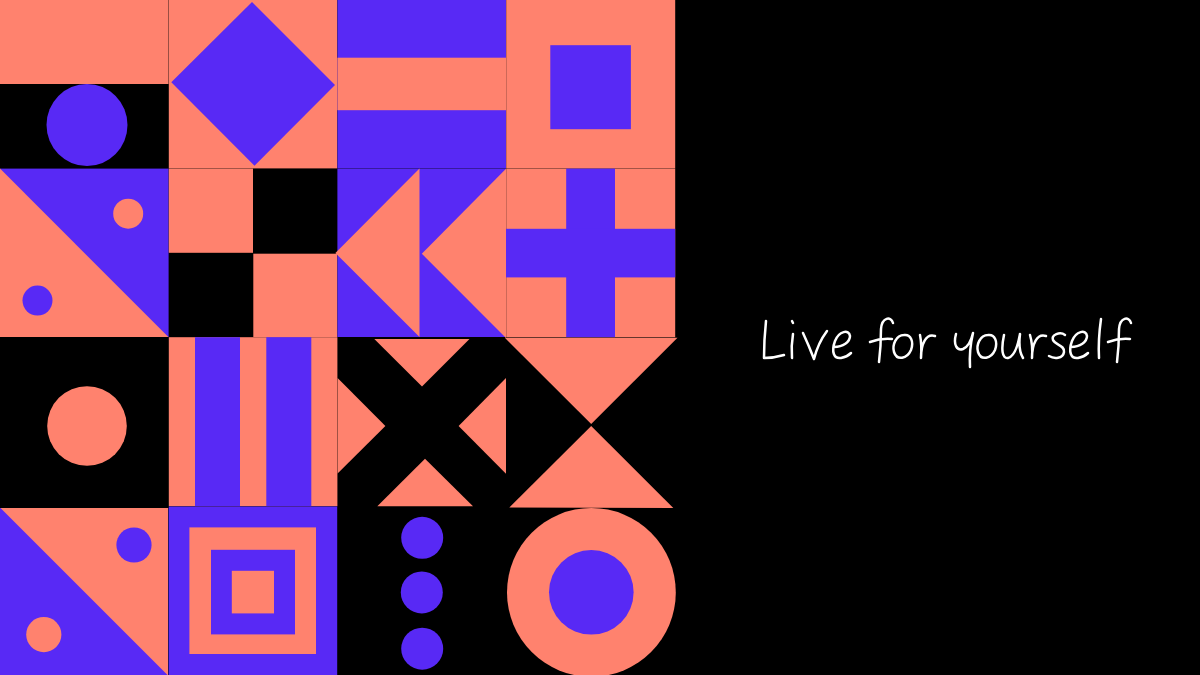
<!DOCTYPE html>
<html lang="en">
<head>
<meta charset="utf-8">
<title>Live for yourself</title>
<style>
:root { --ink: #000; --coral: #ff826e; --violet: #5829f5; --chalk: #fff; }
* { box-sizing: border-box; margin: 0; }
html, body { width: 1200px; height: 675px; overflow: hidden; background: var(--ink); }
.wallpaper { display: flex; width: 1200px; height: 675px; overflow: hidden; background: var(--ink); }
.tiles { display: grid; flex: none; width: 675px; grid-template-columns: 169px 168px 169px 169px; grid-template-rows: 169px 168px 170px 168px; }
.tile { display: block; width: 169px; height: 169px; overflow: visible; }
.coral { fill: var(--coral); }
.violet { fill: var(--violet); }
.message { flex: 1; display: flex; padding: 310px 0 0 80px; }
.motto { width: 385px; height: 65px; }
.lettering { display: block; width: 385px; height: 65px; fill: none; stroke: var(--chalk); stroke-width: 2.5; stroke-linecap: round; stroke-linejoin: round; }
</style>
</head>
<body>
<main class="wallpaper">
  <section class="tiles" role="img" aria-label="Geometric pattern of sixteen tiles">
    <svg class="tile half-and-dot" viewBox="0 0 169 169">
      <rect class="coral" width="168.5" height="84"/>
      <ellipse class="violet" cx="87" cy="125" rx="40.5" ry="41"/>
    </svg>
    <svg class="tile diamond" viewBox="0 0 169 169">
      <rect class="coral" x="-0.2" width="168.4" height="168.4"/>
      <polygon class="violet" points="83,2 166,85 85.5,165.7 2.3,82.3"/>
    </svg>
    <svg class="tile bands" viewBox="0 0 169 169">
      <rect class="violet" x="0.4" width="168.6" height="168.4"/>
      <rect class="coral" x="0.4" y="57.7" width="168.6" height="52.5"/>
    </svg>
    <svg class="tile square" viewBox="0 0 169 169">
      <rect class="coral" x="0.2" width="169" height="168.4"/>
      <rect class="violet" x="44.3" y="45.2" width="80.6" height="84"/>
    </svg>

    <svg class="tile diagonal-dots" viewBox="0 0 169 169">
      <rect class="violet" y="-0.4" width="168.6" height="168.4"/>
      <polygon class="coral" points="0,-0.4 168.4,168 0,168"/>
      <circle class="coral" cx="128.2" cy="44.7" r="15"/>
      <circle class="violet" cx="37.5" cy="131.6" r="15"/>
    </svg>
    <svg class="tile checker" viewBox="0 0 169 169">
      <rect class="coral" x="-0.2" y="-0.4" width="84.2" height="84.2"/>
      <rect class="coral" x="84.3" y="84.7" width="84" height="83.3"/>
    </svg>
    <svg class="tile arrows" viewBox="0 0 169 169">
      <rect class="violet" x="0.4" y="-0.4" width="168.6" height="168.4"/>
      <polygon class="coral" points="82.5,-0.6 82.5,168 -1.6,84"/>
      <polygon class="coral" points="169,-0.2 169,169 84.8,84.7"/>
    </svg>
    <svg class="tile cross" viewBox="0 0 169 169">
      <rect class="coral" x="0.2" y="-0.4" width="169" height="168.6"/>
      <rect class="violet" x="60.2" y="-0.4" width="48.8" height="168.6"/>
      <rect class="violet" y="59.8" width="169.2" height="48.6"/>
    </svg>

    <svg class="tile dot" viewBox="0 0 169 169">
      <circle class="coral" cx="87" cy="89" r="39.8"/>
    </svg>
    <svg class="tile stripes" viewBox="0 0 169 169">
      <rect class="coral" x="-0.2" y="0.2" width="168.6" height="169"/>
      <rect class="violet" x="26" y="0.2" width="45" height="169"/>
      <rect class="violet" x="97.3" y="0.2" width="45" height="169"/>
    </svg>
    <svg class="tile four-points" viewBox="0 0 169 169">
      <polygon class="coral" points="37.3,2 132.5,2 85,49.5"/>
      <polygon class="coral" points="0.6,41 48.4,89 0.6,136.5"/>
      <polygon class="coral" points="121.6,89 169,41 169,136.7"/>
      <polygon class="coral" points="40.3,169.2 136,169.2 88,121.7"/>
    </svg>
    <svg class="tile hourglass" viewBox="0 0 169 169">
      <polygon class="coral" points="-1.2,0.7 171.5,0.7 85.2,87"/>
      <polygon class="coral" points="85.2,89 167.3,171 3.3,170.4"/>
    </svg>

    <svg class="tile diagonal-dots" viewBox="0 0 169 169">
      <rect class="violet" y="1" width="168.3" height="168"/>
      <polygon class="coral" points="0.5,1 168,1 168,168.5"/>
      <circle class="violet" cx="134" cy="38" r="17.6"/>
      <circle class="coral" cx="43.8" cy="127.6" r="17.6"/>
    </svg>
    <svg class="tile nested-squares" viewBox="0 0 169 169">
      <rect class="violet" x="-0.2" y="-0.5" width="168.4" height="169.5"/>
      <rect class="coral" x="20.4" y="20.4" width="126.6" height="126.6"/>
      <rect class="violet" x="42" y="42.8" width="84" height="84.6"/>
      <rect class="coral" x="62.8" y="63.8" width="42.2" height="42.6"/>
    </svg>
    <svg class="tile three-dots" viewBox="0 0 169 169">
      <circle class="violet" cx="85.2" cy="30.8" r="21"/>
      <circle class="violet" cx="84.8" cy="85.4" r="21"/>
      <circle class="violet" cx="85.2" cy="141.7" r="21"/>
    </svg>
    <svg class="tile target" viewBox="0 0 169 169">
      <circle class="coral" cx="85.4" cy="85.4" r="84.4"/>
      <circle class="violet" cx="85.3" cy="85.3" r="42.3"/>
    </svg>
  </section>

  <section class="message">
    <h1 class="motto">
      <svg class="lettering" viewBox="755 310 385 65" role="img" aria-label="Live for yourself">
        <g class="word-live">
          <path d="M766 321Q764 340 764 358Q774 358 784 355"/>
          <path d="M793 334Q791 346 792 358M792 321L793 323"/>
          <path d="M803 333Q809 346 814 359Q818 343 827 331"/>
          <path d="M834 347C843 347 850 342 850 336C849 329 839 331 835 341C831 352 834 359 841 358Q847 357 851 353"/>
        </g>
        <g class="word-for">
          <path d="M893 323C891 316 882 317 881 329Q881 346 879 362M870 342Q881 338 892 339"/>
          <path d="M904 335C896 335 892 345 894 352C897 361 907 359 911 350C914 342 911 334 904 335"/>
          <path d="M920 335Q922 345 921 358C921 344 926 333 935 336"/>
        </g>
        <g class="word-yourself">
          <path d="M956 334C953 345 957 351 963 349Q970 346 973 333Q969 350 970 367"/>
          <path d="M988 335C980 335 976 345 978 352C981 361 991 359 995 350C998 342 995 334 988 335"/>
          <path d="M1004 335C1001 349 1002 359 1008 358Q1016 356 1020 334Q1018 350 1023 358"/>
          <path d="M1030 335Q1033 345 1032 358C1032 344 1037 333 1046 336"/>
          <path d="M1065 335C1060 331 1051 335 1053 340C1055 345 1065 345 1064 352C1063 359 1054 359 1049 356"/>
          <path d="M1071 347C1080 347 1087 342 1087 336C1086 329 1076 331 1072 341C1068 352 1071 359 1078 358Q1084 357 1088 353"/>
          <path d="M1101 319Q1098 340 1099 358"/>
          <path d="M1131 323C1129 316 1120 317 1119 329Q1119 346 1117 362M1108 342Q1119 338 1130 339"/>
        </g>
      </svg>
    </h1>
  </section>
</main>
</body>
</html>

═══

Locate the lines above that contain "points" and copy them.

      <polygon class="violet" points="83,2 166,85 85.5,165.7 2.3,82.3"/>
      <polygon class="coral" points="0,-0.4 168.4,168 0,168"/>
      <polygon class="coral" points="82.5,-0.6 82.5,168 -1.6,84"/>
      <polygon class="coral" points="169,-0.2 169,169 84.8,84.7"/>
    <svg class="tile four-points" viewBox="0 0 169 169">
      <polygon class="coral" points="37.3,2 132.5,2 85,49.5"/>
      <polygon class="coral" points="0.6,41 48.4,89 0.6,136.5"/>
      <polygon class="coral" points="121.6,89 169,41 169,136.7"/>
      <polygon class="coral" points="40.3,169.2 136,169.2 88,121.7"/>
      <polygon class="coral" points="-1.2,0.7 171.5,0.7 85.2,87"/>
      <polygon class="coral" points="85.2,89 167.3,171 3.3,170.4"/>
      <polygon class="coral" points="0.5,1 168,1 168,168.5"/>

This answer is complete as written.